Each duchy, kingdom and empire has a lawfully right land area in the game. If another ruler has occupied land that rightfully belongs to you, then you will have a de jure Casus Belli on that land area.
The de jure ruler of a Kingdom/Empire also decides the Crown Authority of the realm. De facto owners of parts of a de jure realm are granted voting rights for laws.
Titles where the Elective succession law applies, will have all its de jure vassal rulers as nominators.
De jure drift
In general, a duchy will assimilate into a kingdom after being controlled by that kingdom for 100 years, and a kingdom will similarly assimilate into an empire in the same time frame. Every duchy in the game is considered to be part of a specific de jure kingdom. For example, in 1066, Flanders is part of the de jure kingdom of Frisia, but is entirely controlled by the King of France. If France controls Flanders for long enough, Flanders will eventually be considered part of the de jure territory of France. This will make the local rulers of Flanders regard the French king more favorably, and will also make it easier for France to reclaim the territory if it is conquered by another realm or declares independence.
A duchy will begin to drift into a kingdom when the following conditions are met:
- The entire duchy is within the realm of the king.
- The king does not hold the crown of the current de jure kingdom to which the duchy belongs.
- The ducal title either does not exist or is held by the king or by a vassal of the king.
- The duchy is not part of the kingdom of Jerusalem
- The kingdom is not a tribal title
If this is the case the duchy will, after one year, appear shaded with the colors of the assimilating kingdom (blue over orange, in this case) on the de jure kingdoms screen. Hovering over the duchy will show a tooltip indicating the number of years until full assimilation.
Whenever the conditions for assimilation are not met - for example, if the local ruler of Flanders rebels against France, or if one of the counties in Flanders is conquered by the Holy Roman Empire - the counter will tick backwards instead of forwards.
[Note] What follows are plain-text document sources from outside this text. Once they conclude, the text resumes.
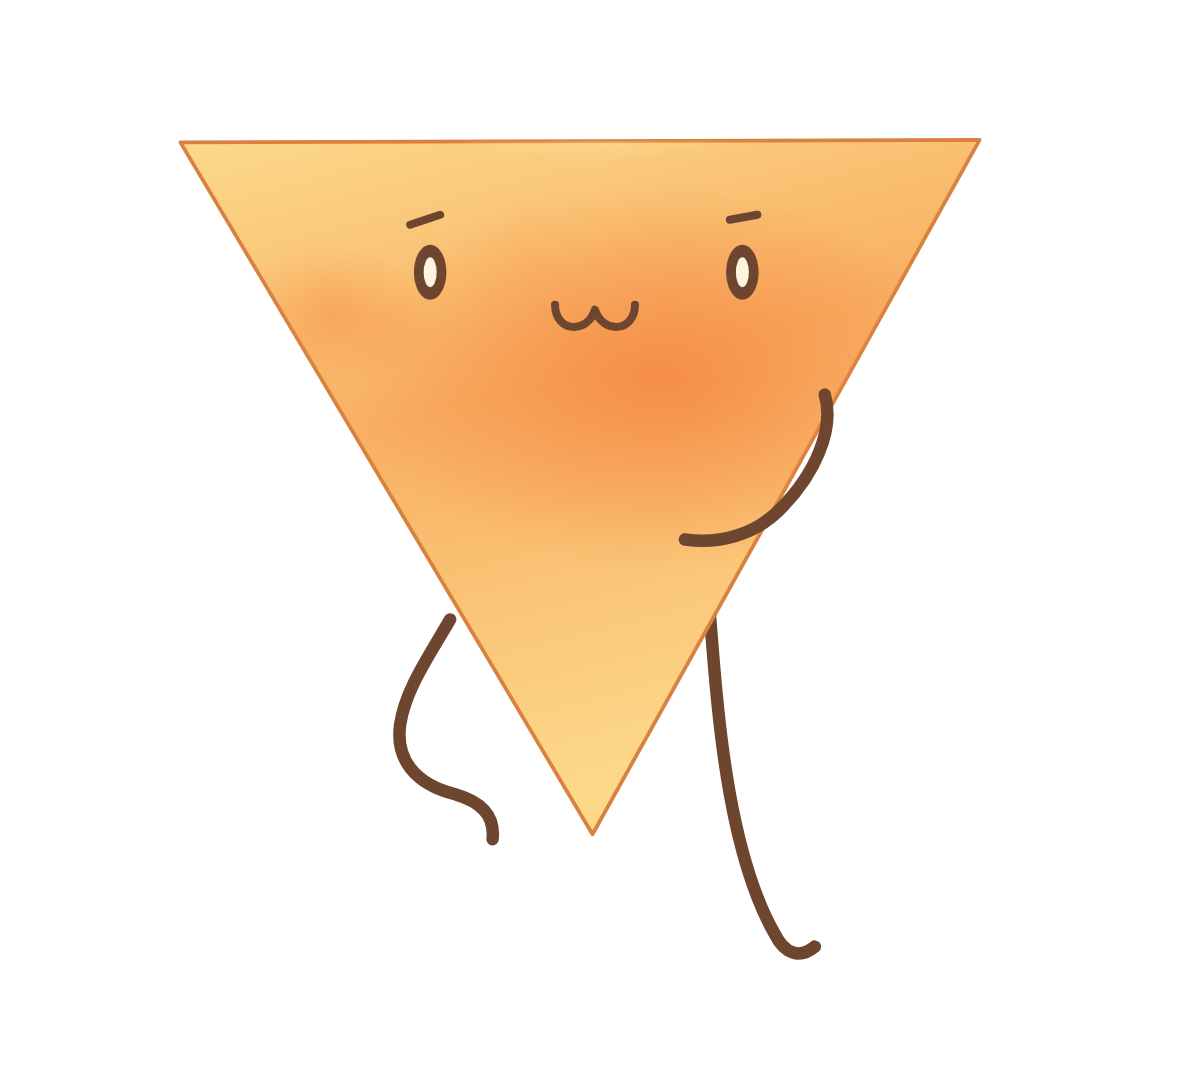
<!DOCTYPE html>
<html lang="en">
<head>
<meta charset="utf-8">
<title>Walking Chip</title>
<link rel="stylesheet" href="https://fonts.googleapis.com/css2?family=Nunito&display=swap">
<style>
  :root {
    --paper: #ffffff;
    --chip-light: #fcd98a;
    --chip-mid: #f8b063;
    --chip-deep: #f58a45;
    --chip-edge: #d9813f;
    --ink-brown: #6e4630;
    --eye-shine: #fff4e0;
  }
  html, body {
    margin: 0;
    padding: 0;
    width: 1200px;
    height: 1074px;
    overflow: hidden;
    background: var(--paper);
    font-family: "Nunito", sans-serif;
  }
  .artboard {
    display: block;
    width: 1200px;
    height: 1074px;
  }
  .limb {
    fill: none;
    stroke: var(--ink-brown);
    stroke-width: 5;
    stroke-linecap: round;
    stroke-linejoin: round;
  }
  .feature-line {
    fill: none;
    stroke: var(--ink-brown);
    stroke-width: 3.2;
    stroke-linecap: round;
    stroke-linejoin: round;
  }
  .eye { fill: var(--ink-brown); }
  .eye-shine { fill: var(--eye-shine); }
</style>
</head>
<body>
<svg class="artboard" viewBox="0 0 480 430" role="img" aria-label="A cheerful triangular chip character walking">
  <defs>
    <linearGradient id="chipBase" x1="0" y1="0" x2="0.3" y2="1">
      <stop offset="0" stop-color="var(--chip-light)"/>
      <stop offset="0.45" stop-color="var(--chip-mid)"/>
      <stop offset="1" stop-color="var(--chip-light)"/>
    </linearGradient>
    <radialGradient id="chipBlush" cx="0.55" cy="0.45" r="0.45">
      <stop offset="0" stop-color="var(--chip-deep)" stop-opacity="0.9"/>
      <stop offset="1" stop-color="var(--chip-deep)" stop-opacity="0"/>
    </radialGradient>
    <radialGradient id="chipGlow" cx="0.5" cy="0.1" r="0.35">
      <stop offset="0" stop-color="#fde7a0" stop-opacity="0.9"/>
      <stop offset="1" stop-color="#fde7a0" stop-opacity="0"/>
    </radialGradient>
    <filter id="watercolor" x="-5%" y="-5%" width="110%" height="110%">
      <feTurbulence type="fractalNoise" baseFrequency="0.035" numOctaves="3" seed="4"/>
      <feDisplacementMap in="SourceGraphic" scale="6"/>
    </filter>
    <clipPath id="chipClip">
      <path d="M72 57 L392 56 L237 334 Z"/>
    </clipPath>
    <ellipse id="eyeShape" rx="6.5" ry="11"/>
  </defs>

  <g class="legs">
    <path class="limb" d="M180 248 C172 262 162 276 160 290 C158 304 166 314 182 318 C192 321 198 326 197 336"/>
    <path class="limb" d="M284 246 C286 272 288 296 292 318 C296 340 302 360 310 374 C314 382 320 384 326 379"/>
  </g>

  <g class="chip-body">
    <path d="M72 57 L392 56 L237 334 Z" fill="url(#chipBase)" stroke="var(--chip-edge)" stroke-width="1.5" stroke-linejoin="round"/>
    <g clip-path="url(#chipClip)" filter="url(#watercolor)">
      <ellipse cx="250" cy="160" rx="140" ry="85" fill="url(#chipBlush)"/>
      <ellipse cx="240" cy="70" rx="120" ry="40" fill="url(#chipGlow)"/>
      <ellipse cx="130" cy="130" rx="45" ry="30" fill="url(#chipBlush)" opacity="0.5"/>
    </g>
  </g>

  <g class="face">
    <path class="feature-line" d="M164 90 L176 86"/>
    <path class="feature-line" d="M292 88 L303 86"/>
    <use href="#eyeShape" class="eye" x="172" y="109"/>
    <use href="#eyeShape" class="eye" x="297" y="109"/>
    <ellipse class="eye-shine" cx="172" cy="109" rx="2.6" ry="6"/>
    <ellipse class="eye-shine" cx="297" cy="109" rx="2.6" ry="6"/>
    <path class="feature-line" d="M222 122 C222 133 235 134 238 124 C241 134 254 133 254 122"/>
  </g>

  <path class="limb" d="M330 158 C334 172 326 190 312 204 C302 214 288 218 274 216"/>
</svg>
</body>
</html>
When the conditions are again met - for example, if the duke's rebellion is put down - the counter will resume ticking forwards.
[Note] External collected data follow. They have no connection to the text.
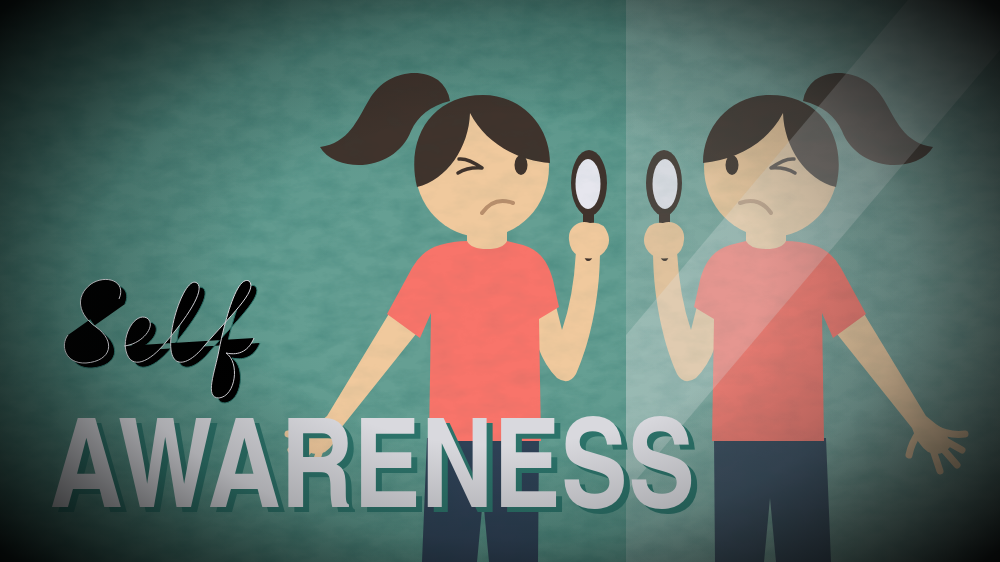
<!DOCTYPE html>
<html lang="en">
<head>
<meta charset="utf-8">
<title>Self Awareness</title>
<style>
:root {
  --wall: #659f93;
  --wall-deep: #4b8278;
  --skin: #f0c99d;
  --skin-shade: #dcae80;
  --hair: #40332c;
  --shirt: #f8746a;
  --trousers: #2f4156;
  --glass: #e6e6ee;
  --letter: #d9d9de;
  --letter-shadow: #2c736a;
}
* { margin: 0; padding: 0; box-sizing: border-box; }
html, body { width: 1000px; height: 562px; overflow: hidden; }
.poster {
  position: relative;
  width: 1000px;
  height: 562px;
  overflow: hidden;
  background: radial-gradient(ellipse 620px 420px at 470px 300px, var(--wall) 25%, var(--wall-deep) 100%);
}
.scene, .title, .title svg, .vignette { position: absolute; inset: 0; width: 1000px; height: 562px; }
.hair { fill: var(--hair); }
.skin { fill: var(--skin); }
.fingers { fill: none; stroke: var(--skin); stroke-width: 7; stroke-linecap: round; }
.shirt { fill: var(--shirt); }
.trousers { fill: var(--trousers); }
.glass { fill: var(--glass); }
.wink { fill: none; stroke: var(--hair); stroke-width: 3.5; stroke-linecap: round; stroke-linejoin: round; }
.mouth { fill: none; stroke: #b98f6c; stroke-width: 4; stroke-linecap: round; }
.script path { fill: none; stroke-width: 11; stroke-linecap: round; stroke-linejoin: round; }
.script .face { stroke: var(--letter); }
.script .shade { stroke: var(--letter-shadow); }
.caps { font: bold 124px "TeX Gyre Heros Cn", "Liberation Sans", sans-serif; }
.caps .face { fill: var(--letter); }
.caps .shade { fill: var(--letter-shadow); }
.vignette {
  background:
    radial-gradient(ellipse 620px 390px at 500px 281px, rgba(0,0,0,0) 42%, rgba(8,10,10,.22) 66%, rgba(5,6,6,.58) 84%, rgba(0,0,0,.94) 106%, #000 114%);
}
</style>
</head>
<body>
<main class="poster">
  <svg class="scene" viewBox="0 0 1000 562" role="img" aria-label="A girl with a ponytail winks and frowns at a hand mirror while facing her reflection">
    <defs>
      <filter id="paper" x="0" y="0" width="100%" height="100%">
        <feTurbulence type="fractalNoise" baseFrequency=".035 .07" numOctaves="4" seed="4"/>
        <feColorMatrix values="0 0 0 0 0  0 0 0 0 .08  0 0 0 0 .07  .5 0 0 0 -.18"/>
      </filter>
      <linearGradient id="panel" x1="0" y1="0" x2="1" y2="0">
        <stop offset="0" stop-color="#e4ecea" stop-opacity=".2"/>
        <stop offset="1" stop-color="#b8b8b8" stop-opacity=".3"/>
      </linearGradient>
      <g id="girl">
        <path class="trousers" d="M427 438H539L538 562H489L483 498L477 562H422Z"/>
        <g class="arm-lowered">
          <path class="skin" d="M390 312L327 416Q318 424 308 430L302 446Q312 458 325 452Q336 444 341 428L416 334Z"/>
          <path class="fingers" d="M320 428Q304 436 288 434M316 436L291 450M316 442L296 465M322 444L313 471M334 432Q342 444 344 455"/>
        </g>
        <path class="skin" d="M536 316L556 306L562 330Q574 295 576 250H600C600 300 589 345 576 374Q569 386 557 378Q545 366 538 347Z"/>
        <path class="shirt" d="M440 245Q454 241 467 241H507L523 245C540 250 548 262 553 280L559 307L539 319L541 441H429L431 313L420 338L387 314L412 268Q422 250 440 245Z"/>
        <path class="skin" d="M467 222H507V241Q503 249 487 249Q471 249 467 241Z"/>
        <path class="hair" d="M320 147C349 143 357 120 369 100C384 73 418 66 438 80Q448 88 450 101C430 106 418 116 411 131C400 160 365 172 337 161Q325 156 320 147Z"/>
        <ellipse class="skin" cx="482" cy="167" rx="67" ry="70"/>
        <path class="hair" d="M417 187C405 137 433 95 483 95C521 95 550 125 550 163C515 160 485 142 470 113C469 147 447 180 417 187Z"/>
        <path class="wink" d="M459 159Q468 158 482 168Q468 167 458 173"/>
        <ellipse class="hair" cx="521" cy="165" rx="6.500" ry="10"/>
        <path class="mouth" d="M482 213Q494 196 513 203"/>
        <g class="hand-mirror">
          <rect class="hair" x="583" y="210" width="11" height="18"/>
          <ellipse class="hair" cx="589" cy="183" rx="18" ry="33"/>
          <ellipse class="glass" cx="588" cy="184" rx="12.500" ry="25"/>
          <path class="hair" d="M584 255H593Q592 261 588 261Q585 261 584 255Z"/>
        </g>
        <path class="skin" d="M574 226Q581 220 590 223Q604 221 608 234Q612 246 601 255Q592 261 581 257Q570 253 569 240Q568 231 574 226Z"/>
      </g>
    </defs>

    <rect width="1000" height="562" filter="url(#paper)" opacity=".45"/>
    <use href="#girl"/>
    <g class="wall-mirror">
      <rect x="626" width="374" height="562" fill="url(#panel)"/>
      <use href="#girl" transform="translate(1253) scale(-1 1)" opacity=".93"/>
      <rect x="626" width="374" height="562" fill="#9aa19f" opacity=".1"/>
      <polygon points="908,0 1000,0 1000,50 626,492 626,335" fill="#dfe3e2" opacity=".26"/>
    </g>
    <rect width="1000" height="562" filter="url(#paper)" opacity=".2"/>
  </svg>

  <h1 class="title">
    <svg viewBox="0 0 1000 562" aria-label="Self Awareness">
      <defs>
        <g id="self-lettering">
          <path d="M119 299C127 281 106 274 91 284C74 297 79 315 96 327C116 341 112 361 86 363C65 364 60 345 68 335"/>
          <path d="M124 346C143 344 157 325 147 318C135 312 122 335 126 351C131 371 150 362 166 342C185 320 206 290 197 283C186 275 168 325 171 350C174 371 192 362 205 345C228 318 259 290 249 281C237 275 225 320 219 350C215 372 204 398 219 398C236 396 240 362 226 353C240 356 249 350 254 338"/>
        </g>
      </defs>
      <g class="script">
        <use class="shade" href="#self-lettering" transform="translate(6 5)"/>
        <use class="face" href="#self-lettering"/>
      </g>
      <g class="caps">
        <text class="shade" x="56" y="512" textLength="645" lengthAdjust="spacingAndGlyphs" aria-hidden="true">AWARENESS</text>
        <text class="face" x="50" y="507" textLength="645" lengthAdjust="spacingAndGlyphs">AWARENESS</text>
      </g>
    </svg>
  </h1>
  <div class="vignette"></div>
</main>
</body>
</html>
Kingdoms assimilate into empires in an identical fashion - the emperor must hold all territory in the de jure kingdom.
Assimilation allows titular kingdoms and empires to become non-titular. It can also potentially completely eliminate a de jure kingdom (the de jure kingdom would, at that point, become a titular kingdom).
Assimilation can be both good and bad from a gameplay perspective:
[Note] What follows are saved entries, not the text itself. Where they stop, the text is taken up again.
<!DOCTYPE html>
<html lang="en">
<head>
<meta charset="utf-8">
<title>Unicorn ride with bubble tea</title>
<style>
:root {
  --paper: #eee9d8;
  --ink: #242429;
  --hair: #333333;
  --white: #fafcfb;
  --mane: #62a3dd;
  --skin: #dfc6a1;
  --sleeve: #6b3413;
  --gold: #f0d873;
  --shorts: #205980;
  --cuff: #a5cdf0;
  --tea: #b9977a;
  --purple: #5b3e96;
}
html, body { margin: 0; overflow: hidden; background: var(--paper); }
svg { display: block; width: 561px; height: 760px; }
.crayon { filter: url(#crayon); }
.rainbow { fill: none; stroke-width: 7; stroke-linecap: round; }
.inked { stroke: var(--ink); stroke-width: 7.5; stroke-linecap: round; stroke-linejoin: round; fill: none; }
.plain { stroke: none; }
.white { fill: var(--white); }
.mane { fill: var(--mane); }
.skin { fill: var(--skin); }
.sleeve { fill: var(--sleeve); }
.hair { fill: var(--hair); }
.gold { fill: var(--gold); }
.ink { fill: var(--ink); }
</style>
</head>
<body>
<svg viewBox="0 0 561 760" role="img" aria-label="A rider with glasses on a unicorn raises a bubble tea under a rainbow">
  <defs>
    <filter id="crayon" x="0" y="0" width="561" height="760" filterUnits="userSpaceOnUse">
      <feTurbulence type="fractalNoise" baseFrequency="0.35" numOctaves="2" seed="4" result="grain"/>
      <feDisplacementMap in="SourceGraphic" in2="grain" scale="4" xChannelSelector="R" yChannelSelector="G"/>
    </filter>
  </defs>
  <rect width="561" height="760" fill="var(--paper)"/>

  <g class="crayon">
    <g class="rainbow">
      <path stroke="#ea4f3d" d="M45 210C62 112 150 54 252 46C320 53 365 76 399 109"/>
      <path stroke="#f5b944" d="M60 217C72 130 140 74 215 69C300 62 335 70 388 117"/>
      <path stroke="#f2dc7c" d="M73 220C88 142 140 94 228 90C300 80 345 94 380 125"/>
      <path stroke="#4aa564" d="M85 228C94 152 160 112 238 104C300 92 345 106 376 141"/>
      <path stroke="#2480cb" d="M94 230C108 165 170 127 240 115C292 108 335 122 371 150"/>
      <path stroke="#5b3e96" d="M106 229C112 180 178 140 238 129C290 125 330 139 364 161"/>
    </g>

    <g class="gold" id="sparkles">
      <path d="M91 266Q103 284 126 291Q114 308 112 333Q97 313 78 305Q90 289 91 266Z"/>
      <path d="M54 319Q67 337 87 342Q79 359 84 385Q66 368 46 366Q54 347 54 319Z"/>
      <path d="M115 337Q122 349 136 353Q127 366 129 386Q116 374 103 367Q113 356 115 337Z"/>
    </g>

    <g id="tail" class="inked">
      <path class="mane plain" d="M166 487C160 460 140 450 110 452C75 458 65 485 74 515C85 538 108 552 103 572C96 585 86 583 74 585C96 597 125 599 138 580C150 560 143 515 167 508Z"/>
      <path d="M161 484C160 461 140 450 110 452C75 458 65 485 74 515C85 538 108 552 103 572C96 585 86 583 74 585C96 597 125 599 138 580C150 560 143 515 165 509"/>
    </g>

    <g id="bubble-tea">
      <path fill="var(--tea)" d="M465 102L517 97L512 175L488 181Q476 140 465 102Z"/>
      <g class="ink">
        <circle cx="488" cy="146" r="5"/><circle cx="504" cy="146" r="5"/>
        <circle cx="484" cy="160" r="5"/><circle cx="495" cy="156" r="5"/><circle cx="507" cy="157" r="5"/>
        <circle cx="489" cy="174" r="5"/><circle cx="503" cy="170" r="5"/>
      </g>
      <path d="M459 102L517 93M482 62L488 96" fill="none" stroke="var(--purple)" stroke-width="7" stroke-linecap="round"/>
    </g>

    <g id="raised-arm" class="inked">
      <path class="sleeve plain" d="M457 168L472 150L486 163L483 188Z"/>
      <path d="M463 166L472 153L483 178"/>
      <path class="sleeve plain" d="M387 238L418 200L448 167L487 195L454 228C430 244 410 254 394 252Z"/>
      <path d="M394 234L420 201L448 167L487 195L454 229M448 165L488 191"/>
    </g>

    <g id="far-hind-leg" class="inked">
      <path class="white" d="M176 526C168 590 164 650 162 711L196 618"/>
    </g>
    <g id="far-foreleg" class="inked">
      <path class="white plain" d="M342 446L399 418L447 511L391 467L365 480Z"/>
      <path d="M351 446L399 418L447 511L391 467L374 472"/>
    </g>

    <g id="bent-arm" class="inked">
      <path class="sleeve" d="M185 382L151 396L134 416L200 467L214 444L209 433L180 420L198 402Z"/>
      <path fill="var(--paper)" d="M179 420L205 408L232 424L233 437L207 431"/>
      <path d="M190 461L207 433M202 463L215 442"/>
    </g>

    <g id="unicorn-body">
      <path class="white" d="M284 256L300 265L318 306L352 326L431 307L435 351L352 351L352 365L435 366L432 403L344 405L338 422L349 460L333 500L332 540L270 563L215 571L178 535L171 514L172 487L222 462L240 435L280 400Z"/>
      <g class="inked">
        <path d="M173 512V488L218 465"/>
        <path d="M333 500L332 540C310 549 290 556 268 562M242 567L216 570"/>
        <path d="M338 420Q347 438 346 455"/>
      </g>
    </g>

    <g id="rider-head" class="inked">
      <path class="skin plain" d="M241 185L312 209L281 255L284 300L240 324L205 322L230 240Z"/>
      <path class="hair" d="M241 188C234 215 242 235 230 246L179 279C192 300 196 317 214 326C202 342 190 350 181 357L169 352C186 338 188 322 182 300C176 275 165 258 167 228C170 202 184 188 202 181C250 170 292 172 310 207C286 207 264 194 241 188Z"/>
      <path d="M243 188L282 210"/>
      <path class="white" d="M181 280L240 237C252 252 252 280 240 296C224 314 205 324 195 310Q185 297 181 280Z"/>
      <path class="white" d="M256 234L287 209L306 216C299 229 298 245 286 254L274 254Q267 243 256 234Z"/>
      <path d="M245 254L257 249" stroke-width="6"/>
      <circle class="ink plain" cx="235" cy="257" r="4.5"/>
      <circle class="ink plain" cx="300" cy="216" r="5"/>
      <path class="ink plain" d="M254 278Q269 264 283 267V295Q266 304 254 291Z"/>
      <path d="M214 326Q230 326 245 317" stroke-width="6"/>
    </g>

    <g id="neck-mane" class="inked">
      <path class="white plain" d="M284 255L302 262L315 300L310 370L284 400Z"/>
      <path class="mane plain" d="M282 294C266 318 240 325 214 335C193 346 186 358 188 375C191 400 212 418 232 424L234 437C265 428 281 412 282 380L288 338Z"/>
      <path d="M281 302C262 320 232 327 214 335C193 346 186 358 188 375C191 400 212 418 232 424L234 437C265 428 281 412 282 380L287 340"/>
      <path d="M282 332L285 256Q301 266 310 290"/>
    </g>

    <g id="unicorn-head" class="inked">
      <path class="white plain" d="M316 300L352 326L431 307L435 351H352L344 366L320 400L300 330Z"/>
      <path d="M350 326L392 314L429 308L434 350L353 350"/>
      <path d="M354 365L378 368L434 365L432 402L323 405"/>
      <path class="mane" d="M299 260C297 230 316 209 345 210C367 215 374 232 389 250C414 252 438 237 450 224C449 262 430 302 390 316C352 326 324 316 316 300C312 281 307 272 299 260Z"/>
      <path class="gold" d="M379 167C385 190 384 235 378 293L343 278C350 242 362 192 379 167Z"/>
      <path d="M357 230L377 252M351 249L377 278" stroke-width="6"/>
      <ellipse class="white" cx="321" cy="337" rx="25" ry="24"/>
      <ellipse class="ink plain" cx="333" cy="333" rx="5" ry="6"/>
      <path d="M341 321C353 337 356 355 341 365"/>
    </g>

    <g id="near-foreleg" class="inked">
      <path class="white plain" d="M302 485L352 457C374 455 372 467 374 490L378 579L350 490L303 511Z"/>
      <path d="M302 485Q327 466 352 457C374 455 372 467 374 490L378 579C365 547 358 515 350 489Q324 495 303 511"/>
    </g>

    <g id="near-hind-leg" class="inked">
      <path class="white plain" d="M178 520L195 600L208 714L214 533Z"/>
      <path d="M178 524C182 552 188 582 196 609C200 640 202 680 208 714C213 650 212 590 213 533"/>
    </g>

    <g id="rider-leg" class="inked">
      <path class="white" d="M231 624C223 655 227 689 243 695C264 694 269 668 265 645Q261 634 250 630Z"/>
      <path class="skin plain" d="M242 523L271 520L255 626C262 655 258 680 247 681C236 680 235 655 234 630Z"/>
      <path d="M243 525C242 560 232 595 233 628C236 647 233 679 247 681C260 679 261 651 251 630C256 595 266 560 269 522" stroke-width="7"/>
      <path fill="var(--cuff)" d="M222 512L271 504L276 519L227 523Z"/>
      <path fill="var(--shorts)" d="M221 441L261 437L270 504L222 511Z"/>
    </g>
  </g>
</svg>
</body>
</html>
- an assimilated Duke becomes more loyal, can vote in elections, and since patch 2.0 will provide more levies if assimilated in the capital realm,
- but the assimilated Duchy no longer counts towards the total territories needed to claim a crown. For example, suppose as the King of Scotland you control the Duchy of Ulster in northern Ireland. Before the duchy assimilates, you control 4/13 counties in Ireland - you'd only need 3 more to proclaim yourself the Irish King. But if Ulster assimilates into Scotland, you'll now have 0/9 counties in Ireland and need to conquer 5 more to become King of Ireland.
As of patch 1.08, kingdoms no longer assimilate out of de jure empires that have no holder.